|US20120297513 *||May 11, 2010||Nov 29, 2012||Florian Felix||Hybrid foam|
|USD617503||Jan 27, 2010||Jun 8, 2010||Intellectual Property Holdings, Llc||Helmet pad structure|
|USD679058||Jul 1, 2011||Mar 26, 2013||Intellectual Property Holdings, Llc||Helmet liner|
|USD683079||Oct 10, 2011||May 21, 2013||Intellectual Property Holdings, Llc||Helmet liner|
|USD733972||Sep 12, 2013||Jul 7, 2015||Intellectual Property Holdings, Llc||Helmet|
|USRE37705 *||Jan 24, 2000||May 21, 2002||Byron A. Donzis||Impact absorbing composites and their production|
|WO1993002577A1 *||Jul 27, 1992||Feb 18, 1993||Hpi Health Protection, Inc.||Multilayer cushion with fluid filled pockets or chambers|
|WO2001049139A1 *||Jan 8, 2001||Jul 12, 2001||University Of Leicester||Impact absorbing device|

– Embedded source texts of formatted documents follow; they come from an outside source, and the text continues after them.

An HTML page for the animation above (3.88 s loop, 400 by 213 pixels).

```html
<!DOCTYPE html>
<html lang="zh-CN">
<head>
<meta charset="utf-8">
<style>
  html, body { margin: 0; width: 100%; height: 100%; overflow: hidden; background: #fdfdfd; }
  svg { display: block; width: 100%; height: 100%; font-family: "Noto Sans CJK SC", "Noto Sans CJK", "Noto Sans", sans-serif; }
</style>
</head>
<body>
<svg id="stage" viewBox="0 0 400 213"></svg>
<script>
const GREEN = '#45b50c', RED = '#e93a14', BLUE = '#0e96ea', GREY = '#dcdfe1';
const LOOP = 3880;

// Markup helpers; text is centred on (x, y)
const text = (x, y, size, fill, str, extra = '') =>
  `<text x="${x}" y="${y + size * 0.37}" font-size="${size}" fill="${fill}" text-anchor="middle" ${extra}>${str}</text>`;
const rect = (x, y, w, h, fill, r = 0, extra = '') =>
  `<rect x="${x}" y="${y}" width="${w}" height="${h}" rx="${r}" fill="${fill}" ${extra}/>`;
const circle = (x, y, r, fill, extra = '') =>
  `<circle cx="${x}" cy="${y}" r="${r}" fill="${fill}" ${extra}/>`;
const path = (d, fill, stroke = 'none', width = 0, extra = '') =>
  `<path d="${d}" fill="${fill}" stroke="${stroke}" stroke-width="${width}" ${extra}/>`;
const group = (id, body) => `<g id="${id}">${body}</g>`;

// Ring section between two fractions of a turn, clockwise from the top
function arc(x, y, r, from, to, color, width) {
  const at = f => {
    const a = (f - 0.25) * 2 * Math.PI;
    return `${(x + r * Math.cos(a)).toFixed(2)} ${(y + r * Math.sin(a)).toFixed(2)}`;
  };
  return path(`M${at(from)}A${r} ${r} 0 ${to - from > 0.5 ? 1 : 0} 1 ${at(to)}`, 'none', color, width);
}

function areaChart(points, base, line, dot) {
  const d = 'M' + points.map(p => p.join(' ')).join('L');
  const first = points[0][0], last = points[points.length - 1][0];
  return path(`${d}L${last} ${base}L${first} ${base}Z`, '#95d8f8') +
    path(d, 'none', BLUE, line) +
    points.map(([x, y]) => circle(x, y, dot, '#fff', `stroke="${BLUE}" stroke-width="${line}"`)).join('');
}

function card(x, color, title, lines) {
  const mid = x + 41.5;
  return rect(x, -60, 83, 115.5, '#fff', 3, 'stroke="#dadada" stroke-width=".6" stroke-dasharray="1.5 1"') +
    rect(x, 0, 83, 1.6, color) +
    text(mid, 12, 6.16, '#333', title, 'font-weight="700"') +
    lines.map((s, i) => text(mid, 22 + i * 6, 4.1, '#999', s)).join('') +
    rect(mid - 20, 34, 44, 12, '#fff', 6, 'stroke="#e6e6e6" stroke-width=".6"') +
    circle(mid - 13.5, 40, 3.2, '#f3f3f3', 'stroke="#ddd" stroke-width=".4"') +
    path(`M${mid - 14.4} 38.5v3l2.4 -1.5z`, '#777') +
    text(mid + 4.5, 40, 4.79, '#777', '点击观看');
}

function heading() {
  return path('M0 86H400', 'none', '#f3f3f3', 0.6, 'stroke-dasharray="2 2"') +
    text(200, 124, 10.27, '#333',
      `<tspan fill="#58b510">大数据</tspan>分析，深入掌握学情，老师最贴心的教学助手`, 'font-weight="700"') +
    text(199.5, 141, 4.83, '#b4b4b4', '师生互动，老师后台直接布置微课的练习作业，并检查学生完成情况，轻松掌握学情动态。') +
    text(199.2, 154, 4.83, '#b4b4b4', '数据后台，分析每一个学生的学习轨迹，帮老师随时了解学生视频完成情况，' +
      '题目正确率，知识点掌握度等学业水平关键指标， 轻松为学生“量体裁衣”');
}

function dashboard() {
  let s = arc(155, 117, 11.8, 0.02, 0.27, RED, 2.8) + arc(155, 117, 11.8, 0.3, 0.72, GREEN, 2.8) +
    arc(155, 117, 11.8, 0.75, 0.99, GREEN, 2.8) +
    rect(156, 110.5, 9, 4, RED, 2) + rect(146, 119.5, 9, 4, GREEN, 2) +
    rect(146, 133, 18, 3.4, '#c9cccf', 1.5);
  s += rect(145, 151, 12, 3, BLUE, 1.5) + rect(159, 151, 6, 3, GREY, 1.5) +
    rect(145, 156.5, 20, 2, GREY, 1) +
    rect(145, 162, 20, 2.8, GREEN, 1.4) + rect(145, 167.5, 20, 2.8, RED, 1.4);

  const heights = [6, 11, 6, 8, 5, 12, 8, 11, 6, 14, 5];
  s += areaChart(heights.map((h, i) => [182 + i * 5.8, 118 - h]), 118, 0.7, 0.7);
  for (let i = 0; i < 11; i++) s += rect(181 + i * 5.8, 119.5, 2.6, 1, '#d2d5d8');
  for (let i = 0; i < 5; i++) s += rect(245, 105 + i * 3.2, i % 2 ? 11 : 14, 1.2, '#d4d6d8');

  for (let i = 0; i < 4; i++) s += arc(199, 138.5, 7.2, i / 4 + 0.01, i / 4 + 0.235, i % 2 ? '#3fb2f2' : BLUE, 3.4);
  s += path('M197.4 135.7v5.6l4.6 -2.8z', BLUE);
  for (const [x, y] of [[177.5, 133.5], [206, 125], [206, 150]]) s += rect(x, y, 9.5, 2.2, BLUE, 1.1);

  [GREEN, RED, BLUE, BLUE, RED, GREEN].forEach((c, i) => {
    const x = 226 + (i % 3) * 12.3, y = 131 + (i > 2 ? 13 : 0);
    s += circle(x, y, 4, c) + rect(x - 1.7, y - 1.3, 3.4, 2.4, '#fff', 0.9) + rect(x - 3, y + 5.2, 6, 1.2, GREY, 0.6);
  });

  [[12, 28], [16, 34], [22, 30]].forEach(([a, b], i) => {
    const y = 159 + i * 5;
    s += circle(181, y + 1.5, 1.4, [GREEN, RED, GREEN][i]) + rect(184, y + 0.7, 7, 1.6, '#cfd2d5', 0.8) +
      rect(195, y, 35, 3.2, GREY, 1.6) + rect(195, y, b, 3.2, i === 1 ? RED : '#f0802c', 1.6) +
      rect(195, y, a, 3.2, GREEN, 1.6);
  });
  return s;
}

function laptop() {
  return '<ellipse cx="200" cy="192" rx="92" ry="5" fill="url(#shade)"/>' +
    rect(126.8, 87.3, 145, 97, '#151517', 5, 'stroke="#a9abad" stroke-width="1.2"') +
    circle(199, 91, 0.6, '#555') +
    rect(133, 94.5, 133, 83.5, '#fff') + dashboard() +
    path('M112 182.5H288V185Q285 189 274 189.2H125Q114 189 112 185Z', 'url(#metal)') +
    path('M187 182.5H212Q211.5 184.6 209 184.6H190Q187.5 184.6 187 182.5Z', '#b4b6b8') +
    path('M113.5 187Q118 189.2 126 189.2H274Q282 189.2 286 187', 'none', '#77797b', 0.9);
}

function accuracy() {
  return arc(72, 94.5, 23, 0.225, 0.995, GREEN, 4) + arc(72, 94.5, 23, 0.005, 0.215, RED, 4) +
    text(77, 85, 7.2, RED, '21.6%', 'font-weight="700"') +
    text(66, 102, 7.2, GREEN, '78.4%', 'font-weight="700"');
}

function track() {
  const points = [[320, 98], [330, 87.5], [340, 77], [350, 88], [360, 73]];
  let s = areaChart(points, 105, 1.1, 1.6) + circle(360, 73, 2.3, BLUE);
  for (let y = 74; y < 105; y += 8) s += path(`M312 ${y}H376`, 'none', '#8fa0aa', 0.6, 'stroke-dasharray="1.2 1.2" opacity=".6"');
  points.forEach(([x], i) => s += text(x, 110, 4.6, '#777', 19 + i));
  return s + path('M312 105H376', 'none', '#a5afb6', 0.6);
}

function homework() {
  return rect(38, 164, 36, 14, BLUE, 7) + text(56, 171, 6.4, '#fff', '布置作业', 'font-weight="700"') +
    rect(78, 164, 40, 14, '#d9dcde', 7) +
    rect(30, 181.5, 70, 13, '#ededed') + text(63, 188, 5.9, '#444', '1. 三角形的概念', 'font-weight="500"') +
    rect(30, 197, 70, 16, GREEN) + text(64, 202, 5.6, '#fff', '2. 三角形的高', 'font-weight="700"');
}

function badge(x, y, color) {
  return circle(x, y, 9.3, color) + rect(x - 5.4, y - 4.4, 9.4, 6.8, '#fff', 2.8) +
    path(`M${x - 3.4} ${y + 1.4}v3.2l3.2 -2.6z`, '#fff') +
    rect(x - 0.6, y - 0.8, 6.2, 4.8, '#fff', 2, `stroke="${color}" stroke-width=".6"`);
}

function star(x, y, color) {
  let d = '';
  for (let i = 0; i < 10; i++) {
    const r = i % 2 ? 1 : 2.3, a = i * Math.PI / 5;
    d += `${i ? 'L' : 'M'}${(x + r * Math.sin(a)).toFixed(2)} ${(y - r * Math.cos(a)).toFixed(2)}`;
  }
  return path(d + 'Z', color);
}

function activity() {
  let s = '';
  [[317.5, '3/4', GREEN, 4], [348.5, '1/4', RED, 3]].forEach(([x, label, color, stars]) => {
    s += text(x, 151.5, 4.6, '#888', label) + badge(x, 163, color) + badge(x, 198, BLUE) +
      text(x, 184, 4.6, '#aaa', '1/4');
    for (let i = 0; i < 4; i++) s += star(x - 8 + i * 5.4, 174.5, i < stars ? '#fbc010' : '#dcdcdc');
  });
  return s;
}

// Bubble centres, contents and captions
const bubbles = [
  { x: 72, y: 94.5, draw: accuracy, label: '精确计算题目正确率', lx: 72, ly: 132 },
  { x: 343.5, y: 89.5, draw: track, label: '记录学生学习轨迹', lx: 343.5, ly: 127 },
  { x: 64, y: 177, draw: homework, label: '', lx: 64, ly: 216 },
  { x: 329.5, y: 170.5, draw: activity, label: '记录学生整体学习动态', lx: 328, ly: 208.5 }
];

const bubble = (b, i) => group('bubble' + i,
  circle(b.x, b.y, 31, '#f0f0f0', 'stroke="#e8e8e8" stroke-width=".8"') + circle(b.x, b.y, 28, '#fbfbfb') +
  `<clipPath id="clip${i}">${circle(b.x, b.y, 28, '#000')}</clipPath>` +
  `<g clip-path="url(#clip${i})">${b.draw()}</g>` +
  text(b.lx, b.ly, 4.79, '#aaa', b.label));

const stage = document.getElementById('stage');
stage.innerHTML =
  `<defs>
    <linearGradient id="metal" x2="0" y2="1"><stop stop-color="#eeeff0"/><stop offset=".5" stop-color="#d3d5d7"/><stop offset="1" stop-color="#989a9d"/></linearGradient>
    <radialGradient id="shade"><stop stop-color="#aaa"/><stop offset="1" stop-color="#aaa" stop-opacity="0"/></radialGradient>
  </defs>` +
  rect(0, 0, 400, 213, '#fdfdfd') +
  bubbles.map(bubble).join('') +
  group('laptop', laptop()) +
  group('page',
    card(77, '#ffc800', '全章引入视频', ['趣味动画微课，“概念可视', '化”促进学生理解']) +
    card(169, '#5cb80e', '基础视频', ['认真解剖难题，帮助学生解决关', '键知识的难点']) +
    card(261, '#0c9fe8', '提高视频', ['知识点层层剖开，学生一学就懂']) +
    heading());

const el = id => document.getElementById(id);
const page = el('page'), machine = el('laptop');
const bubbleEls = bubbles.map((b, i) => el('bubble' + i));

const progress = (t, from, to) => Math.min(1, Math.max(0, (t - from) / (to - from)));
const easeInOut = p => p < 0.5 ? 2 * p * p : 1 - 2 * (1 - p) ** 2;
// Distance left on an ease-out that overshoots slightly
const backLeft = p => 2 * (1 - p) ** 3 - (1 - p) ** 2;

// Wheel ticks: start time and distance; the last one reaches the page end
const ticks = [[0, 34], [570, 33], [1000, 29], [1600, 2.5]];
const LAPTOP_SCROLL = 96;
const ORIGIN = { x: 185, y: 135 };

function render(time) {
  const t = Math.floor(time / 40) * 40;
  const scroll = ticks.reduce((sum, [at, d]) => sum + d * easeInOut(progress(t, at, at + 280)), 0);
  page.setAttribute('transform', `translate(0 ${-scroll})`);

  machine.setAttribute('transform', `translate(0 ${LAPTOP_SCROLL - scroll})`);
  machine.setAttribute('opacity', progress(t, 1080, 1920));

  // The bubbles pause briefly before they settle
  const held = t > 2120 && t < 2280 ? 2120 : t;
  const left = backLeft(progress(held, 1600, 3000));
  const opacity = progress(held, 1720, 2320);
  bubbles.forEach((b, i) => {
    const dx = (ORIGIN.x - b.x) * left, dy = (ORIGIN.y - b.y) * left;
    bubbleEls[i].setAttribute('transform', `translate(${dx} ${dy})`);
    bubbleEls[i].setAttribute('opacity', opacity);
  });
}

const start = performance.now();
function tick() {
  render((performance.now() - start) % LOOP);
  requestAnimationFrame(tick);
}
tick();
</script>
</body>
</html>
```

|WO2006052052A1 *||Apr 13, 2005||May 18, 2006||Jang Won Park||Shock-absorbing device for shoes|
|U.S. Classification||2/462, 36/44, 2/DIG.3, 36/71, 2/465, 2/22, 2/267, 2/910, 2/455|
|International Classification||A63B71/14, A63B71/12, A63B71/08|
|Cooperative Classification||A41D13/1184, Y10S2/912, Y10S2/03, Y10S2/91, A41D13/0153, A63B71/08, A41D13/0562|
|Sep 23, 1991||SULP||Surcharge for late payment|
|Sep 23, 1991||FPAY||Fee payment|
Year of fee payment: 4
|May 30, 1995||REMI||Maintenance fee reminder mailed|
|Oct 22, 1995||LAPS||Lapse for failure to pay maintenance fees|
|Jan 2, 1996||FP||Expired due to failure to pay maintenance fee|
Effective date: 19951025